[Opening Records supplied section]

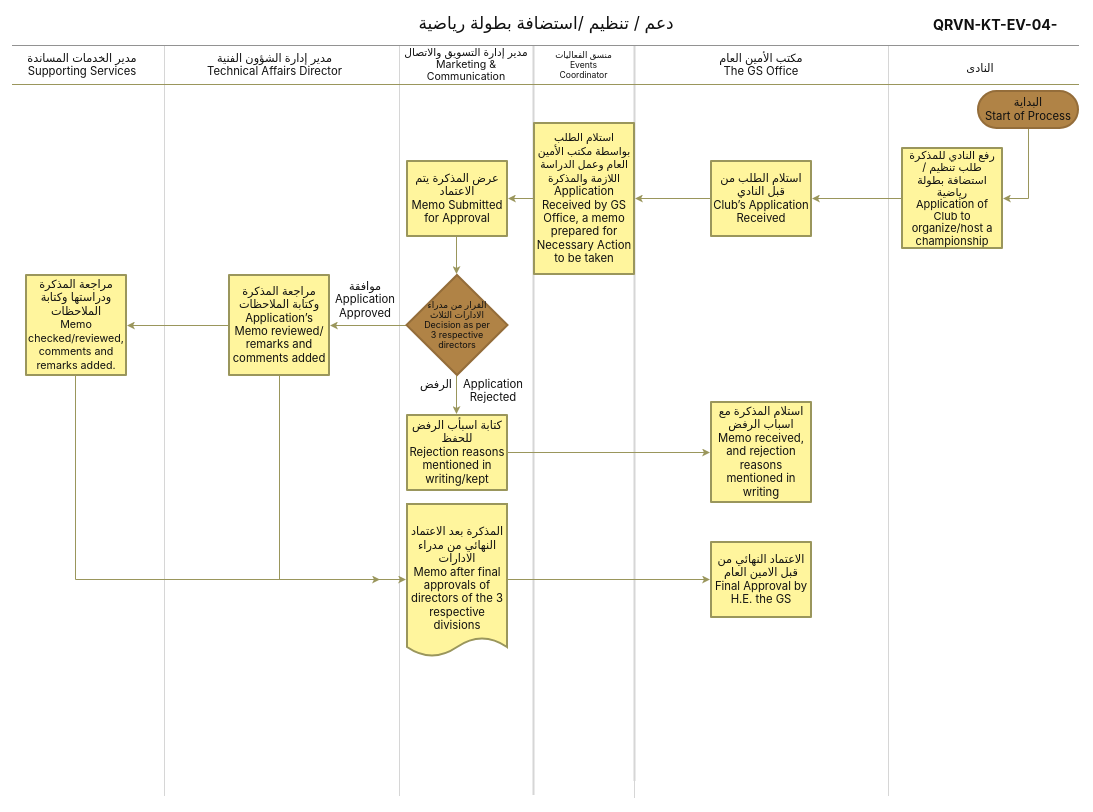
<!DOCTYPE html>
<html lang="en">
<head>
<meta charset="utf-8">
<title>Championship hosting process</title>
<style>
:root {
  --ink: #111;
  --note: #fff59d;
  --note-edge: #9a965c;
  --key: #b08346;
  --key-edge: #946d3a;
  --lane: #d6d6d6;
  --rule: #929292;
}
* { box-sizing: border-box; margin: 0; }
body { width: 1093px; height: 812px; overflow: hidden; background: #fff; }
.chart {
  position: relative; width: 1093px; height: 812px;
  color: var(--ink); font: 11.3px/13.4px Inter, "DejaVu Sans", sans-serif;
  white-space: nowrap; text-align: center;
}
.masthead { position: relative; height: 46px; }
.masthead h1 {
  position: absolute; left: 396px; top: 8px; width: 300px;
  font-size: 17px; line-height: 30px; font-weight: 400;
}
.masthead .code {
  position: absolute; left: 933px; top: 15px; width: 124px;
  font-size: 14.2px; line-height: 20px; font-weight: 700;
}
.lanes {
  display: grid; grid-template-columns: 164px 235px 134px 101px 254px 184px;
  align-items: center; height: 38px;
}
.lanes h2 {
  display: flex; flex-direction: column; align-items: center;
  font-size: inherit; font-weight: 400;
}
.lanes .technical { padding-right: 14px; }
.lanes .marketing { font-size: 10.6px; line-height: 12px; }
.lanes .events { font-size: 8.6px; line-height: 10px; }
.lanes .club { padding-top: 8px; }
.links { position: absolute; left: 0; top: 0; }
.node {
  position: absolute; width: 102px;
  display: flex; flex-direction: column; justify-content: center; align-items: center;
}
.note { background: var(--note); border: 2px solid var(--note-edge); border-radius: 1px; }
.start { left: 977px; top: 90px; height: 39px; background: var(--key); border: 2px solid var(--key-edge); border-radius: 20px; }
.request { left: 901px; top: 147px; height: 102px; font-size: 11px; line-height: 12.2px; }
.received { left: 710px; top: 160px; height: 77px; }
.study { left: 533px; top: 122px; height: 153px; }
.study [lang="ar"] { font-size: 10.7px; }
.submitted { left: 406px; top: 160px; height: 77px; }
.decision { left: 406px; top: 274px; height: 102px; font-size: 9px; line-height: 10px; }
.technical-review { left: 228px; top: 274px; height: 102px; }
.support-review { left: 25px; top: 274px; height: 102px; }
.support-review [lang="en"] { font-size: 10.7px; }
.rejection { left: 406px; top: 414px; height: 77px; }
.rejection-received { left: 710px; top: 401px; height: 102px; }
.approved-memo { left: 406px; top: 503px; height: 152px; }
.final { left: 710px; top: 541px; height: 77px; }
.branch { position: absolute; }
.yes { left: 332px; top: 280px; width: 66px; }
.no { left: 420px; top: 378px; display: grid; grid-template-columns: 32px 62px; gap: 10px; }
</style>
</head>
<body>
<main class="chart">
  <header class="masthead">
    <h1 lang="ar" dir="rtl">دعم / تنظيم /استضافة بطولة رياضية</h1>
    <p class="code">QRVN-KT-EV-04-</p>
  </header>

  <section class="lanes">
    <h2><span lang="ar" dir="rtl">مدير الخدمات المساندة</span><span>Supporting Services</span></h2>
    <h2 class="technical"><span lang="ar" dir="rtl">مدير إدارة الشؤون الفنية</span><span>Technical Affairs Director</span></h2>
    <h2 class="marketing"><span lang="ar" dir="rtl">مدير إدارة التسويق والاتصال</span><span>Marketing &amp;</span><span>Communication</span></h2>
    <h2 class="events"><span lang="ar" dir="rtl">منسق الفعاليات</span><span>Events</span><span>Coordinator</span></h2>
    <h2><span lang="ar" dir="rtl">مكتب الأمين العام</span><span>The GS Office</span></h2>
    <h2 class="club"><span lang="ar" dir="rtl">النادى</span></h2>
  </section>

  <svg class="links" width="1093" height="812" viewBox="0 0 1093 812" fill="none" aria-hidden="true">
    <defs>
      <marker id="arrow" markerUnits="userSpaceOnUse" markerWidth="8" markerHeight="8" refX="7" refY="4" orient="auto">
        <path d="M0 0L8 4L0 8L2 4Z" fill="#9a965c"/>
      </marker>
    </defs>
    <g stroke="var(--lane)">
      <path d="M164.5 46V796M399.5 46V796M888.5 46V796M634.5 46V798"/>
      <path d="M533.5 46V795M634.5 46V781" stroke-width="2"/>
    </g>
    <path d="M12 45.5H1079" stroke="var(--rule)"/>
    <path d="M12 84.5H1079" stroke="var(--note-edge)"/>
    <g stroke="var(--note-edge)" marker-end="url(#arrow)">
      <path d="M1028.5 129V198.5H1004"/>
      <path d="M901 198.5H813"/>
      <path d="M710 198.5H636"/>
      <path d="M533 198.5H509"/>
      <path d="M456.5 237V273"/>
      <path d="M407 325.5H331"/>
      <path d="M228 325.5H128"/>
      <path d="M456.5 376V413"/>
      <path d="M508 452.5H709"/>
      <path d="M508 579.5H709"/>
      <path d="M75.5 376V579.5H405"/>
      <path d="M279.5 376V579.5H379"/>
    </g>
    <polygon points="457,275 507.5,325 457,375 406.5,325" fill="var(--key)" stroke="var(--key-edge)" stroke-width="2"/>
    <path d="M407 504H507V647Q482 630 457 647Q432 664 407 647Z" fill="var(--note)" stroke="var(--note-edge)" stroke-width="2"/>
  </svg>

  <article class="node start">
    <p lang="ar" dir="rtl">البداية</p>
    <p>Start of Process</p>
  </article>
  <article class="node note request">
    <p lang="ar" dir="rtl">رفع النادي للمذكرة<br>طلب تنظيم /<br>استضافة بطولة<br>رياضية</p>
    <p>Application of<br>Club to<br>organize/host a<br>championship</p>
  </article>
  <article class="node note received">
    <p lang="ar" dir="rtl">استلام الطلب من<br>قبل النادي</p>
    <p>Club’s Application<br>Received</p>
  </article>
  <article class="node note study">
    <p lang="ar" dir="rtl">استلام الطلب<br>بواسطة مكتب الأمين<br>العام وعمل الدراسة<br>اللازمة والمذكرة</p>
    <p>Application<br>Received by GS<br>Office, a memo<br>prepared for<br>Necessary Action<br>to be taken</p>
  </article>
  <article class="node note submitted">
    <p lang="ar" dir="rtl">عرض المذكرة يتم<br>الاعتماد</p>
    <p>Memo Submitted<br>for Approval</p>
  </article>
  <article class="node decision">
    <p lang="ar" dir="rtl">الفرار من مدراء<br>الادارات الثلاث</p>
    <p>Decision as per<br>3 respective<br>directors</p>
  </article>
  <article class="node note technical-review">
    <p lang="ar" dir="rtl">مراجعة المذكرة<br>وكتابة الملاحظات</p>
    <p>Application’s<br>Memo reviewed/<br>remarks and<br>comments added</p>
  </article>
  <article class="node note support-review">
    <p lang="ar" dir="rtl">مراجعة المذكرة<br>ودراستها وكتابة<br>الملاحظات</p>
    <p lang="en">Memo<br>checked/reviewed,<br>comments and<br>remarks added.</p>
  </article>
  <article class="node note rejection">
    <p lang="ar" dir="rtl">كتابة اسبأب الرفض<br>للحفظ</p>
    <p>Rejection reasons<br>mentioned in<br>writing/kept</p>
  </article>
  <article class="node note rejection-received">
    <p lang="ar" dir="rtl">استلام المذكرة مع<br>اسباب الرفض</p>
    <p>Memo received,<br>and rejection<br>reasons<br>mentioned in<br>writing</p>
  </article>
  <article class="node approved-memo">
    <p lang="ar" dir="rtl">المذكرة بعد الاعتماد<br>النهائي من مدراء<br>الادارات</p>
    <p>Memo after final<br>approvals of<br>directors of the 3<br>respective<br>divisions</p>
  </article>
  <article class="node note final">
    <p lang="ar" dir="rtl">الاعتماد النهائي من<br>قبل الامين العام</p>
    <p>Final Approval by<br>H.E. the GS</p>
  </article>

  <div class="branch yes">
    <p lang="ar" dir="rtl">موافقة</p>
    <p>Application<br>Approved</p>
  </div>
  <div class="branch no">
    <p lang="ar" dir="rtl">الرفض</p>
    <p>Application<br>Rejected</p>
  </div>
</main>
</body>
</html>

[Closing Records supplied section]

Your assignment -
Number of lines holding "weight" in the data: give it, with nothing else.

Reply -
3